* _Input data_:
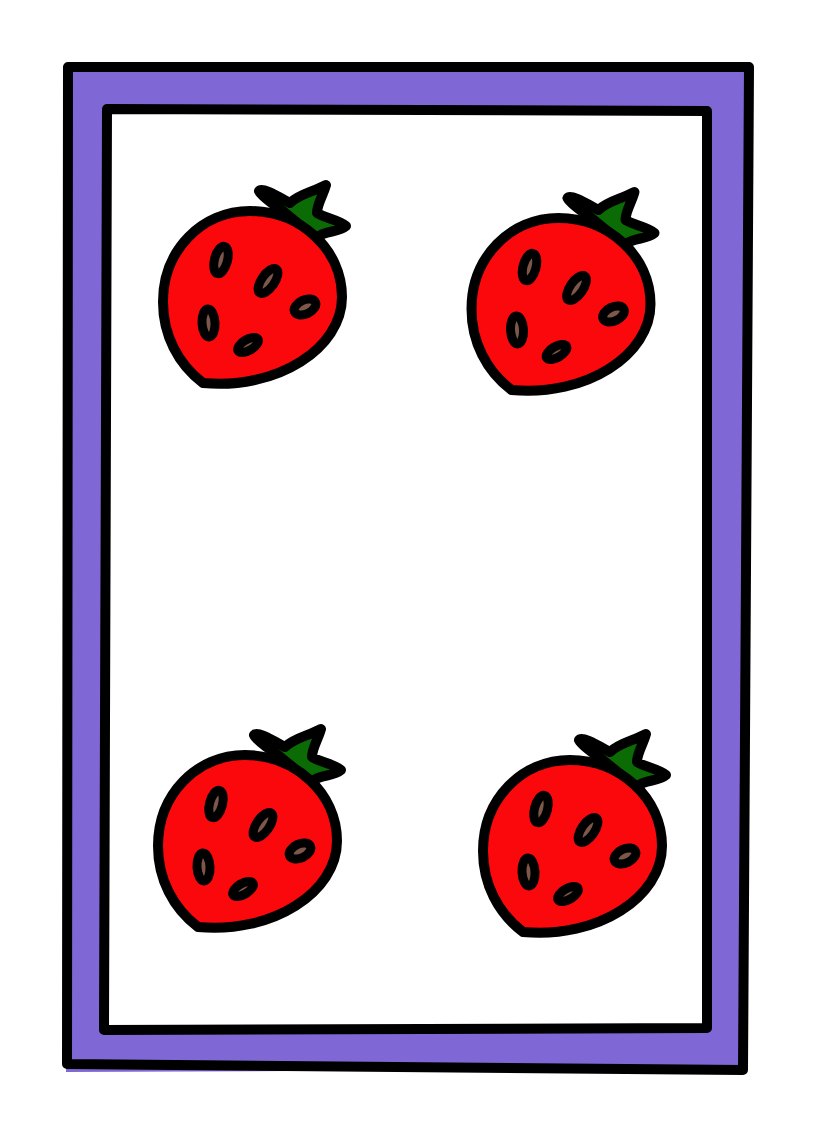
<!DOCTYPE html>
<html lang="en">
<head>
<meta charset="utf-8">
<title>Four strawberries counting card</title>
<style>
:root { --paper: #fff; --ink: #000; --frame: #8067d6; --berry: #fa080c; --leaf: #0b6b04; --seed: #7d574a; }
html, body { margin: 0; background: var(--paper); overflow: hidden; }
.card { display: block; width: 816px; height: 1137px; }
.outline { stroke: var(--ink); stroke-width: 10; stroke-linejoin: round; stroke-linecap: round; }
.frame { fill: var(--frame); }
.panel { fill: var(--paper); }
.berry { fill: var(--berry); }
.leaf { fill: var(--leaf); }
.seed { fill: var(--seed); stroke: var(--ink); stroke-width: 9; }
</style>
</head>
<body>
<svg class="card" viewBox="0 0 816 1137" role="img" aria-label="Card with four strawberries in a purple frame">
  <defs>
    <g id="strawberry">
      <path class="outline leaf" d="M283 211C274 205 262 197 259 191C262 187 277 196 290 203C299 194 313 192 326 185C323 196 317 204 317 213C325 218 339 220 346 226C338 233 325 230 316 238Z"/>
      <path class="outline berry" d="M203 383C178 364 163 335 163 302C163 250 202 211 250 211C300 211 342 249 342 297C342 348 278 390 203 383Z"/>
      <ellipse class="seed" cx="221" cy="260" rx="6.5" ry="14" transform="rotate(15 221 260)"/>
      <ellipse class="seed" cx="268" cy="281" rx="6.5" ry="14.5" transform="rotate(35 268 281)"/>
      <ellipse class="seed" cx="305" cy="307" rx="7" ry="11.5" transform="rotate(65 305 307)"/>
      <ellipse class="seed" cx="208.500" cy="323" rx="6.500" ry="14" transform="rotate(-3 208 323)"/>
      <ellipse class="seed" cx="248" cy="345" rx="5.5" ry="11.5" transform="rotate(60 248 345)"/>
    </g>
  </defs>
  <polygon class="frame" points="66,1060 290,1068 290,1071 66,1072"/>
  <polygon class="outline frame" points="68,67 749,67 743,1070 67,1064"/>
  <polygon class="outline panel" points="107,109 707,111 707,1028 104,1030"/>
  <use href="#strawberry"/>
  <use href="#strawberry" x="308.500" y="7"/>
  <use href="#strawberry" x="-5" y="544"/>
  <use href="#strawberry" x="320" y="549"/>
</svg>
</body>
</html>
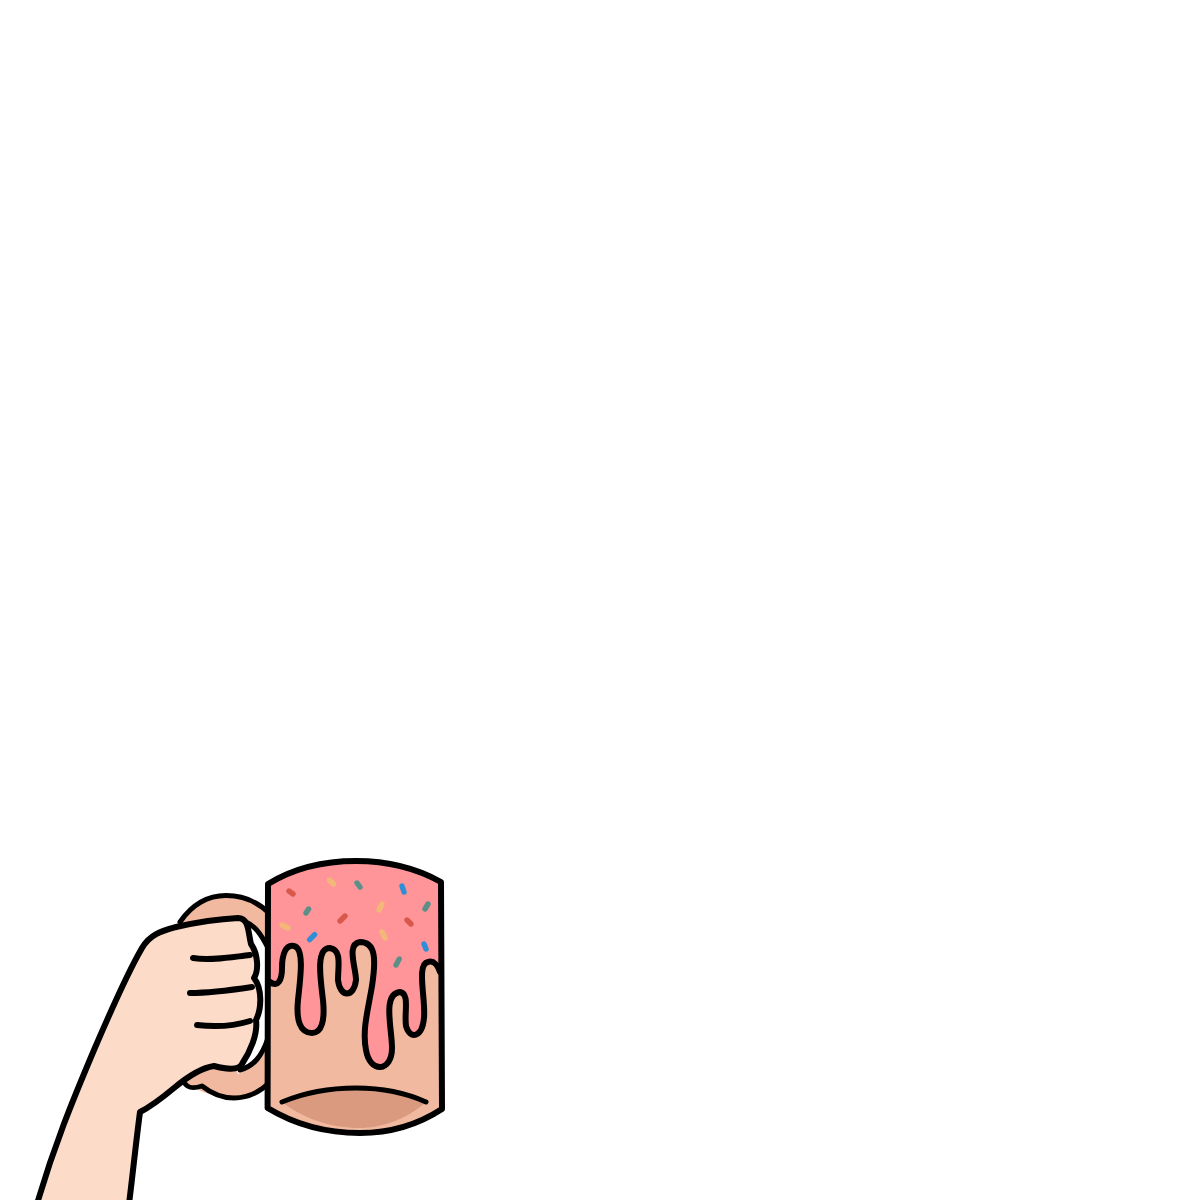
<!DOCTYPE html>
<html lang="en">
<head>
<meta charset="utf-8">
<title>Hand holding a glazed mug</title>
<style>
:root {
  --paper: #ffffff;
  --ink: #000000;
  --skin: #fcdbc9;
  --mug: #f1baa0;
  --mug-base: #d99a80;
  --icing: #ff9499;
  --blue: #2f8fd6;
  --teal: #5a9088;
  --red: #d8584c;
  --yellow: #f3b878;
}
html, body { margin: 0; background: var(--paper); overflow: hidden; }
.canvas { display: block; width: 1200px; height: 1200px; background: var(--paper); }
.outline { fill: none; stroke: var(--ink); stroke-width: 3; stroke-linecap: round; stroke-linejoin: round; }
.thin { stroke-width: 2.5; }
.handle { fill: var(--mug); }
.handle-gap { fill: var(--paper); }
.skin { fill: var(--skin); }
.body { fill: var(--mug); }
.base { fill: var(--mug-base); }
.icing { fill: var(--icing); }
.sprinkles { stroke-width: 2.7; stroke-linecap: round; fill: none; }
.blue { stroke: var(--blue); }
.teal { stroke: var(--teal); }
.red { stroke: var(--red); }
.yellow { stroke: var(--yellow); }
</style>
</head>
<body>
<svg class="canvas" viewBox="0 0 600 600" role="img" aria-label="A hand raising a mug covered in pink icing and sprinkles">
  <defs>
    <path id="mug-shape" d="M134 442C147 434 162 430.500 178 430.500C194 430.500 208 434 220.500 441L221 554.500C208 563 195 566.500 180 566.500C162 566.500 147 562 133.800 554Z"/>
    <clipPath id="mug-clip"><use href="#mug-shape"/></clipPath>
  </defs>

  <g id="handle">
    <path class="handle" d="M90 461C97 451 105 447.800 113 447.800C122 447.800 129 451 135 457V541C129 547 123 549 117 549C108 549 100 546 92 541Z"/>
    <path class="handle-gap" d="M121 460C127 463 131 468 135 475V518C131 529 126 534 119 537L112 520Z"/>
    <path class="outline thin" d="M90 461C97 451 105 447.800 113 447.800C122 447.800 129 451 135 457M122 460.500C128 463 131 468 134 474M134 519C131 528 127 533 120 535M92 541C94 545 98 544 101 543C106 547 111 549 117 549C123 549 129 547 135 541"/>
  </g>

  <g id="hand">
    <path class="skin" d="M18.500 602C27 573 36 551 47 525C56 504 64 486 71 474C75 467 81 465.500 88 463.500C99 461 110 459.500 119 459C124.500 459 124 466 125.500 472C129 477 129 485 127 489C131 494 131 504 128 510C129 517 125 526 121 532C119 536 111 534 107 533C100 534 93 539 87 544C81 549 76 553 70 556C68 571 66.500 586 64.500 602Z"/>
    <path class="outline" d="M18.500 602C27 573 36 551 47 525C56 504 64 486 71 474C75 467 81 465.500 88 463.500C99 461 110 459.500 119 459C124.500 459 124 466 125.500 472C129 477 129.500 485 127 489C131 494 131 504 128 510C129 517 125 526 121 532C119 536 111 534 107 533C100 534 93 539 87 544C81 549 76 553 70 556C68 571 66.500 586 64.500 602"/>
    <path class="outline" d="M96.500 479C106 480.500 116 478.500 125 477.500M95 496.500C105 496.500 116 495 126 493.500M98.500 512.500C107 513.500 117 513 125 510.500"/>
  </g>

  <g id="mug">
    <use class="body" href="#mug-shape"/>
    <g clip-path="url(#mug-clip)">
      <path class="base" d="M141 551C153 546 165 544 178 544C191 544 202 546 213 551C203 560 190 564 180 564C165 564 151 559 141 551Z"/>
      <path class="icing" d="M130 425H225V486H220C219 483 217 480 214 481C208 482 213 500 212 509C211 519 205 520 203 513C202 506 205 497 200 496C191 497 196 514 196 524C196 536 185 537 183 525C181 515 184 505 186 493C188 480 188 471 180 471C173 472 178 484 178 490C177 499 170 499 169 490C169 483 171 475 165 474C158 474 160 488 161.500 500C162.500 510 161 516.500 156 516.500C150 516.500 148 510 149 500C150.500 487 152 474 147 473C143 472 141 477 141 484C141 490 139 494 135 491H130Z"/>
      <g class="sprinkles">
        <path class="blue" d="M201 443L202 446M157.300 467.300L154.800 469.800M212 472L213 474.500"/>
        <path class="teal" d="M178.500 441.500L180 443.500M154.300 454.500L153 456.500M214 452L212.500 454.500M199.600 479.500L198 482.500"/>
        <path class="red" d="M144.500 445.500L146.500 447M172.500 458L170 460.500M203.500 460L205.500 462"/>
        <path class="yellow" d="M164.800 440L166.800 442M191 452L189.500 455M141 462.500L144 464M191 466L192.500 469"/>
      </g>
      <path class="outline" d="M135 491C139 494 141 490 141 484C141 477 143 472 147 473C152 474 150.500 487 149 500C148 510 150 516.500 156 516.500C161 516.500 162.500 510 161.500 500C160 488 158 474 165 474C171 475 169 483 169 490C170 499 177 499 178 490C178 484 173 472 180 471C188 471 188 480 186 493C184 505 181 515 183 525C185 537 196 536 196 524C196 514 191 497 200 496C205 497 202 506 203 513C205 520 211 519 212 509C213 500 208 482 214 481C217 480 219 483 220 486"/>
    </g>
    <path class="outline thin" d="M141 551C153 546 165 544 178 544C191 544 202 546 213 551"/>
    <use class="outline" href="#mug-shape"/>
  </g>
</svg>
</body>
</html>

* _Assignment_:
Give the data again word for word, without images.

* _Solution to this exercise_:
<!DOCTYPE html>
<html lang="en">
<head>
<meta charset="utf-8">
<title>Four strawberries counting card</title>
<style>
:root { --paper: #fff; --ink: #000; --frame: #8067d6; --berry: #fa080c; --leaf: #0b6b04; --seed: #7d574a; }
html, body { margin: 0; background: var(--paper); overflow: hidden; }
.card { display: block; width: 816px; height: 1137px; }
.outline { stroke: var(--ink); stroke-width: 10; stroke-linejoin: round; stroke-linecap: round; }
.frame { fill: var(--frame); }
.panel { fill: var(--paper); }
.berry { fill: var(--berry); }
.leaf { fill: var(--leaf); }
.seed { fill: var(--seed); stroke: var(--ink); stroke-width: 9; }
</style>
</head>
<body>
<svg class="card" viewBox="0 0 816 1137" role="img" aria-label="Card with four strawberries in a purple frame">
  <defs>
    <g id="strawberry">
      <path class="outline leaf" d="M283 211C274 205 262 197 259 191C262 187 277 196 290 203C299 194 313 192 326 185C323 196 317 204 317 213C325 218 339 220 346 226C338 233 325 230 316 238Z"/>
      <path class="outline berry" d="M203 383C178 364 163 335 163 302C163 250 202 211 250 211C300 211 342 249 342 297C342 348 278 390 203 383Z"/>
      <ellipse class="seed" cx="221" cy="260" rx="6.5" ry="14" transform="rotate(15 221 260)"/>
      <ellipse class="seed" cx="268" cy="281" rx="6.5" ry="14.5" transform="rotate(35 268 281)"/>
      <ellipse class="seed" cx="305" cy="307" rx="7" ry="11.5" transform="rotate(65 305 307)"/>
      <ellipse class="seed" cx="208.500" cy="323" rx="6.500" ry="14" transform="rotate(-3 208 323)"/>
      <ellipse class="seed" cx="248" cy="345" rx="5.5" ry="11.5" transform="rotate(60 248 345)"/>
    </g>
  </defs>
  <polygon class="frame" points="66,1060 290,1068 290,1071 66,1072"/>
  <polygon class="outline frame" points="68,67 749,67 743,1070 67,1064"/>
  <polygon class="outline panel" points="107,109 707,111 707,1028 104,1030"/>
  <use href="#strawberry"/>
  <use href="#strawberry" x="308.500" y="7"/>
  <use href="#strawberry" x="-5" y="544"/>
  <use href="#strawberry" x="320" y="549"/>
</svg>
</body>
</html>
<!DOCTYPE html>
<html lang="en">
<head>
<meta charset="utf-8">
<title>Hand holding a glazed mug</title>
<style>
:root {
  --paper: #ffffff;
  --ink: #000000;
  --skin: #fcdbc9;
  --mug: #f1baa0;
  --mug-base: #d99a80;
  --icing: #ff9499;
  --blue: #2f8fd6;
  --teal: #5a9088;
  --red: #d8584c;
  --yellow: #f3b878;
}
html, body { margin: 0; background: var(--paper); overflow: hidden; }
.canvas { display: block; width: 1200px; height: 1200px; background: var(--paper); }
.outline { fill: none; stroke: var(--ink); stroke-width: 3; stroke-linecap: round; stroke-linejoin: round; }
.thin { stroke-width: 2.5; }
.handle { fill: var(--mug); }
.handle-gap { fill: var(--paper); }
.skin { fill: var(--skin); }
.body { fill: var(--mug); }
.base { fill: var(--mug-base); }
.icing { fill: var(--icing); }
.sprinkles { stroke-width: 2.7; stroke-linecap: round; fill: none; }
.blue { stroke: var(--blue); }
.teal { stroke: var(--teal); }
.red { stroke: var(--red); }
.yellow { stroke: var(--yellow); }
</style>
</head>
<body>
<svg class="canvas" viewBox="0 0 600 600" role="img" aria-label="A hand raising a mug covered in pink icing and sprinkles">
  <defs>
    <path id="mug-shape" d="M134 442C147 434 162 430.500 178 430.500C194 430.500 208 434 220.500 441L221 554.500C208 563 195 566.500 180 566.500C162 566.500 147 562 133.800 554Z"/>
    <clipPath id="mug-clip"><use href="#mug-shape"/></clipPath>
  </defs>

  <g id="handle">
    <path class="handle" d="M90 461C97 451 105 447.800 113 447.800C122 447.800 129 451 135 457V541C129 547 123 549 117 549C108 549 100 546 92 541Z"/>
    <path class="handle-gap" d="M121 460C127 463 131 468 135 475V518C131 529 126 534 119 537L112 520Z"/>
    <path class="outline thin" d="M90 461C97 451 105 447.800 113 447.800C122 447.800 129 451 135 457M122 460.500C128 463 131 468 134 474M134 519C131 528 127 533 120 535M92 541C94 545 98 544 101 543C106 547 111 549 117 549C123 549 129 547 135 541"/>
  </g>

  <g id="hand">
    <path class="skin" d="M18.500 602C27 573 36 551 47 525C56 504 64 486 71 474C75 467 81 465.500 88 463.500C99 461 110 459.500 119 459C124.500 459 124 466 125.500 472C129 477 129 485 127 489C131 494 131 504 128 510C129 517 125 526 121 532C119 536 111 534 107 533C100 534 93 539 87 544C81 549 76 553 70 556C68 571 66.500 586 64.500 602Z"/>
    <path class="outline" d="M18.500 602C27 573 36 551 47 525C56 504 64 486 71 474C75 467 81 465.500 88 463.500C99 461 110 459.500 119 459C124.500 459 124 466 125.500 472C129 477 129.500 485 127 489C131 494 131 504 128 510C129 517 125 526 121 532C119 536 111 534 107 533C100 534 93 539 87 544C81 549 76 553 70 556C68 571 66.500 586 64.500 602"/>
    <path class="outline" d="M96.500 479C106 480.500 116 478.500 125 477.500M95 496.500C105 496.500 116 495 126 493.500M98.500 512.500C107 513.500 117 513 125 510.500"/>
  </g>

  <g id="mug">
    <use class="body" href="#mug-shape"/>
    <g clip-path="url(#mug-clip)">
      <path class="base" d="M141 551C153 546 165 544 178 544C191 544 202 546 213 551C203 560 190 564 180 564C165 564 151 559 141 551Z"/>
      <path class="icing" d="M130 425H225V486H220C219 483 217 480 214 481C208 482 213 500 212 509C211 519 205 520 203 513C202 506 205 497 200 496C191 497 196 514 196 524C196 536 185 537 183 525C181 515 184 505 186 493C188 480 188 471 180 471C173 472 178 484 178 490C177 499 170 499 169 490C169 483 171 475 165 474C158 474 160 488 161.500 500C162.500 510 161 516.500 156 516.500C150 516.500 148 510 149 500C150.500 487 152 474 147 473C143 472 141 477 141 484C141 490 139 494 135 491H130Z"/>
      <g class="sprinkles">
        <path class="blue" d="M201 443L202 446M157.300 467.300L154.800 469.800M212 472L213 474.500"/>
        <path class="teal" d="M178.500 441.500L180 443.500M154.300 454.500L153 456.500M214 452L212.500 454.500M199.600 479.500L198 482.500"/>
        <path class="red" d="M144.500 445.500L146.500 447M172.500 458L170 460.500M203.500 460L205.500 462"/>
        <path class="yellow" d="M164.800 440L166.800 442M191 452L189.500 455M141 462.500L144 464M191 466L192.500 469"/>
      </g>
      <path class="outline" d="M135 491C139 494 141 490 141 484C141 477 143 472 147 473C152 474 150.500 487 149 500C148 510 150 516.500 156 516.500C161 516.500 162.500 510 161.500 500C160 488 158 474 165 474C171 475 169 483 169 490C170 499 177 499 178 490C178 484 173 472 180 471C188 471 188 480 186 493C184 505 181 515 183 525C185 537 196 536 196 524C196 514 191 497 200 496C205 497 202 506 203 513C205 520 211 519 212 509C213 500 208 482 214 481C217 480 219 483 220 486"/>
    </g>
    <path class="outline thin" d="M141 551C153 546 165 544 178 544C191 544 202 546 213 551"/>
    <use class="outline" href="#mug-shape"/>
  </g>
</svg>
</body>
</html>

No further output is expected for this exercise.